§ **Work required**: Filter the records below for the word "function". Keep each line that has it.

BEGIN Available records

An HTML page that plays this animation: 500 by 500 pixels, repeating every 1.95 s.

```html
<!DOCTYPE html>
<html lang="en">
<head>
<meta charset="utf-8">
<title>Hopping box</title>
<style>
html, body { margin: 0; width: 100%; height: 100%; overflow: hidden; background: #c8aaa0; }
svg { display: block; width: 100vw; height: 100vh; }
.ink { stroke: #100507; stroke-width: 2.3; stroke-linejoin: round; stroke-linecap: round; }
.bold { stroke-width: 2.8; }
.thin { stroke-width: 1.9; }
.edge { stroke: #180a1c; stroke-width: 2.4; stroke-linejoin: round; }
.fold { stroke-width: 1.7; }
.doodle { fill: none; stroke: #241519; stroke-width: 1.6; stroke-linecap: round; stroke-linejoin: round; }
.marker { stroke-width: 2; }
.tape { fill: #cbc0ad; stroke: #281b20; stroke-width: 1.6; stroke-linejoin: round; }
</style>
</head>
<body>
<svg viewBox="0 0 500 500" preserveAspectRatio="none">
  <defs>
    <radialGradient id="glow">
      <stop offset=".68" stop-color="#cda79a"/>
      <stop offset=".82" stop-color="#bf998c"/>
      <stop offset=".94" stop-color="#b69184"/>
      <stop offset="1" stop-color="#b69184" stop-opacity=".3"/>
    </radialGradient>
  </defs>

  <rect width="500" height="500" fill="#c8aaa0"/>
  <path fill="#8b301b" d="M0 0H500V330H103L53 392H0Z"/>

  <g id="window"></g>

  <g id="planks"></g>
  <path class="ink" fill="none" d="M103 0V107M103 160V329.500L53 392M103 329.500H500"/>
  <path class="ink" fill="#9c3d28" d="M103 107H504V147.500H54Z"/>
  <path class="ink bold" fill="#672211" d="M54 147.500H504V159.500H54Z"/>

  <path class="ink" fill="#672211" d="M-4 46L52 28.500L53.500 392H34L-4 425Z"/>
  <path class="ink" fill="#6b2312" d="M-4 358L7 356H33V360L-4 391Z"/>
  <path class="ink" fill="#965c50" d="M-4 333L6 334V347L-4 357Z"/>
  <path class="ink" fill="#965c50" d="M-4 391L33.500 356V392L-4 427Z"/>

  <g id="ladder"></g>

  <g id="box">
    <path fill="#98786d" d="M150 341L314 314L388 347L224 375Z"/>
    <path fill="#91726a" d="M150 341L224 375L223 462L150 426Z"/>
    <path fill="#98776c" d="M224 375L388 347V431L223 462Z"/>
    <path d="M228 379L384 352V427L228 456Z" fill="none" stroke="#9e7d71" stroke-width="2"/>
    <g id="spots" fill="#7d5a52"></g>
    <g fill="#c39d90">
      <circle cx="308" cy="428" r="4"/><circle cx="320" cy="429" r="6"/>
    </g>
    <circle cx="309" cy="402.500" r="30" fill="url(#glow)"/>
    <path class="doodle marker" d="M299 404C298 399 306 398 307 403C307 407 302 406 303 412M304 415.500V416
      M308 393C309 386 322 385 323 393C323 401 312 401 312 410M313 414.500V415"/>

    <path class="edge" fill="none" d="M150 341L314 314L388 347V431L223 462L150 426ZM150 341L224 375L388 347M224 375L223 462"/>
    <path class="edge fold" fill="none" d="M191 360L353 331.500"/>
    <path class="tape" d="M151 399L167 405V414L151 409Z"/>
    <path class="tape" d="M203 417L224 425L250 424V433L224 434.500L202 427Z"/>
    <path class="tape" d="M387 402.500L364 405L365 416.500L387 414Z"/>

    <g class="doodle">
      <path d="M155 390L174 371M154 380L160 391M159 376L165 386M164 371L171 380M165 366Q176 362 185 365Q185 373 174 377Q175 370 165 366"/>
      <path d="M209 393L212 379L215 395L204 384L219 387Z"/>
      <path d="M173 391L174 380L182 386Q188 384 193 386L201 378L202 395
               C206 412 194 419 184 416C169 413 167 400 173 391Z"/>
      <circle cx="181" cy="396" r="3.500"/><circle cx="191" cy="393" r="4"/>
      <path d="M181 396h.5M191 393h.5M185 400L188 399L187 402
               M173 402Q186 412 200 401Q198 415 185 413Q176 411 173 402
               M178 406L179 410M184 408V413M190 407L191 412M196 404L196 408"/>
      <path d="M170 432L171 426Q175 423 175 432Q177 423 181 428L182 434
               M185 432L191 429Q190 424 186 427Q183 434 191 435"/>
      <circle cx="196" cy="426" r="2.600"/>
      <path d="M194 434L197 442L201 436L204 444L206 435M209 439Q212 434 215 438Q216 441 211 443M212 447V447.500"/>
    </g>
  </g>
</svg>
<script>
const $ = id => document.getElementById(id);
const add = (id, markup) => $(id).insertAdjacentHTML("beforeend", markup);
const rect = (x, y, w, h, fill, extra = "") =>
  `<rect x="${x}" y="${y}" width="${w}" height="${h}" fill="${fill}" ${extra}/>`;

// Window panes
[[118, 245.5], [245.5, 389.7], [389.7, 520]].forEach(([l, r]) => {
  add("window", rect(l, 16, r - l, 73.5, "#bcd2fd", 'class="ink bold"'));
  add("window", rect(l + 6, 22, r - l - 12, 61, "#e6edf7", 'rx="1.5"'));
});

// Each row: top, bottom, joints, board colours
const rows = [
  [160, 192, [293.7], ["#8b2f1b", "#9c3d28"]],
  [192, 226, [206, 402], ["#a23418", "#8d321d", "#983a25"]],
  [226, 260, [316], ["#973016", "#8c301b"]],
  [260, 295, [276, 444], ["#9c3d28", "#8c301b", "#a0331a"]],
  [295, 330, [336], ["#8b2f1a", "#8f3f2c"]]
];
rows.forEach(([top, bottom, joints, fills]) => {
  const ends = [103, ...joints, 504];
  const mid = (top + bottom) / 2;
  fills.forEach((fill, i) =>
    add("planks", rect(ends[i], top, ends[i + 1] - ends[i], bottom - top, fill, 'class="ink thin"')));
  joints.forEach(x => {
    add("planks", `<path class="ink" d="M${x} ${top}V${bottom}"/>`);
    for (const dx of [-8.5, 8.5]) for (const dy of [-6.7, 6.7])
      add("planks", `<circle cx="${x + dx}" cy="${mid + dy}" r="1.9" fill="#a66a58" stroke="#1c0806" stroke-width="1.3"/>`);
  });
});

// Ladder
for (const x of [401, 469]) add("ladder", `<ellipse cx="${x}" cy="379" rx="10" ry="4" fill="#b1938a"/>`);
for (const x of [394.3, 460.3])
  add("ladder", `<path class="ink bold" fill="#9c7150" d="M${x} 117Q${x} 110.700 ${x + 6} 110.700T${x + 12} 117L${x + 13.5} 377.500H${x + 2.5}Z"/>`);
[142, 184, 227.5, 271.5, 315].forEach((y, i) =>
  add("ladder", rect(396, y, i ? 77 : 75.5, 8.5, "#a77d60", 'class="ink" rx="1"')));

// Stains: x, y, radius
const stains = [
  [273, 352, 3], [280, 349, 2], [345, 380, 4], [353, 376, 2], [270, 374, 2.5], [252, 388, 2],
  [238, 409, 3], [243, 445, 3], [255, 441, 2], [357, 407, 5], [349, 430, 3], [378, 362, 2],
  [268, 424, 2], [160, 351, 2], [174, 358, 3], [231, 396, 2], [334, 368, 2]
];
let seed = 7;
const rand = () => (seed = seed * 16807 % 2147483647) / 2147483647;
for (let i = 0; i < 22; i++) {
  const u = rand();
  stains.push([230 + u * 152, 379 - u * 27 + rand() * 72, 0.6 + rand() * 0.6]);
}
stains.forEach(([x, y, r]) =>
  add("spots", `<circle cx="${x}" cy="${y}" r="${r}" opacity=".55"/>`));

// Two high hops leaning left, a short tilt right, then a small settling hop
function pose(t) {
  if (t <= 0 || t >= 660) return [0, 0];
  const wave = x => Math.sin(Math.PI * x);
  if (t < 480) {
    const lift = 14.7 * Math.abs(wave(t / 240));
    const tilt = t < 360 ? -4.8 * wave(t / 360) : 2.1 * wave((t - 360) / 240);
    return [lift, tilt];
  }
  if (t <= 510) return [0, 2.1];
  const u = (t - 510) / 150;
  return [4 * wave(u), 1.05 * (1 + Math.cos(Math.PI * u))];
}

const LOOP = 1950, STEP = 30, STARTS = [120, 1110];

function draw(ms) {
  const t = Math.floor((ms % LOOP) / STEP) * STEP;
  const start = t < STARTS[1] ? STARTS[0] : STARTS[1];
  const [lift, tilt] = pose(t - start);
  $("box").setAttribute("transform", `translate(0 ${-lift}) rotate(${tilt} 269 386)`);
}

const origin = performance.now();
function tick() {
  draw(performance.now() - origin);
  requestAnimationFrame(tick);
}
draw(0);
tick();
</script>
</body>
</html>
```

END Available records
BEGIN Available records

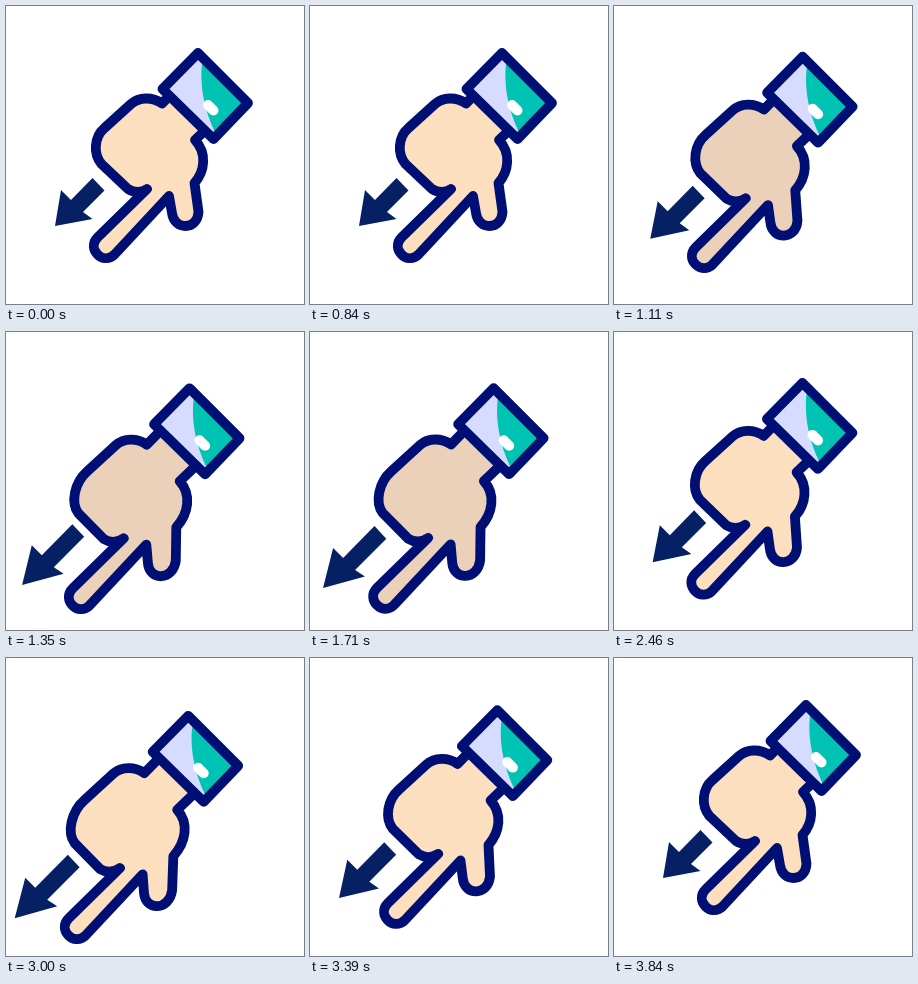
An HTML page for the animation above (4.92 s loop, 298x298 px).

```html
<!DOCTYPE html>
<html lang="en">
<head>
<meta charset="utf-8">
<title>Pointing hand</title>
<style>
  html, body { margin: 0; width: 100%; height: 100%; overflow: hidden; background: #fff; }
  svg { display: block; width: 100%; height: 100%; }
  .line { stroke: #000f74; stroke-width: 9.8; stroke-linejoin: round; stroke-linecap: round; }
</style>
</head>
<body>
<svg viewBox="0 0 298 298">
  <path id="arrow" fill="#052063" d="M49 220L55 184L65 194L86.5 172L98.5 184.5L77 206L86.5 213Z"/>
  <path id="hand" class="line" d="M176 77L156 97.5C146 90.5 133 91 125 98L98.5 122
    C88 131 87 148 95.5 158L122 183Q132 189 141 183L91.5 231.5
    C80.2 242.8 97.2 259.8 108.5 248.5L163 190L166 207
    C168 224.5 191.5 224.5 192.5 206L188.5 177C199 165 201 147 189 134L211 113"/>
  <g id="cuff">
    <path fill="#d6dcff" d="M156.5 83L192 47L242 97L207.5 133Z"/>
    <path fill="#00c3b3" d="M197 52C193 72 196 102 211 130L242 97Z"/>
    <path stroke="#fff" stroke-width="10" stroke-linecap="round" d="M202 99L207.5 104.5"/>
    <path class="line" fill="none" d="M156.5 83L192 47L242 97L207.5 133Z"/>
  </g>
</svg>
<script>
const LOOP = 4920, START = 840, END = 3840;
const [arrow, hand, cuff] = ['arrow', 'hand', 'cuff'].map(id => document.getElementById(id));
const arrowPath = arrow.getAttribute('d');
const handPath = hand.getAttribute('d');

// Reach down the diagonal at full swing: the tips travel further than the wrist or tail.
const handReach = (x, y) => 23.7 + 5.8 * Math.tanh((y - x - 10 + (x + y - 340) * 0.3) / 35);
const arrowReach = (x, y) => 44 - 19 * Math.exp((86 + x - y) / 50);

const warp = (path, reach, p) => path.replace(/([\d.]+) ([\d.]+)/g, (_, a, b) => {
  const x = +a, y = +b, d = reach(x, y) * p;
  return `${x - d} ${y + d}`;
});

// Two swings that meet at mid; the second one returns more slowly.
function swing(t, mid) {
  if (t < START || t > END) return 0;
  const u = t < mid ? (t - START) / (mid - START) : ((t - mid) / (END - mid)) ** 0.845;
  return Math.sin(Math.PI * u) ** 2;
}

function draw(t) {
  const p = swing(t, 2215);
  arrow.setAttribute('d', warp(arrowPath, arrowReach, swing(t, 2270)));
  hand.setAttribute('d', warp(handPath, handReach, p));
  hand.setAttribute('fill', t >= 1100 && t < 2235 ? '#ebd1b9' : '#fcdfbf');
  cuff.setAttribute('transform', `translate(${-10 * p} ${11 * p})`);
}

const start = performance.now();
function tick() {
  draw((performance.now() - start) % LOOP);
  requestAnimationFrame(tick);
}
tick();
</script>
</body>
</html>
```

END Available records

§ **Result**:
function pose(t) {
function draw(ms) {
function tick() {
function swing(t, mid) {
function draw(t) {
function tick() {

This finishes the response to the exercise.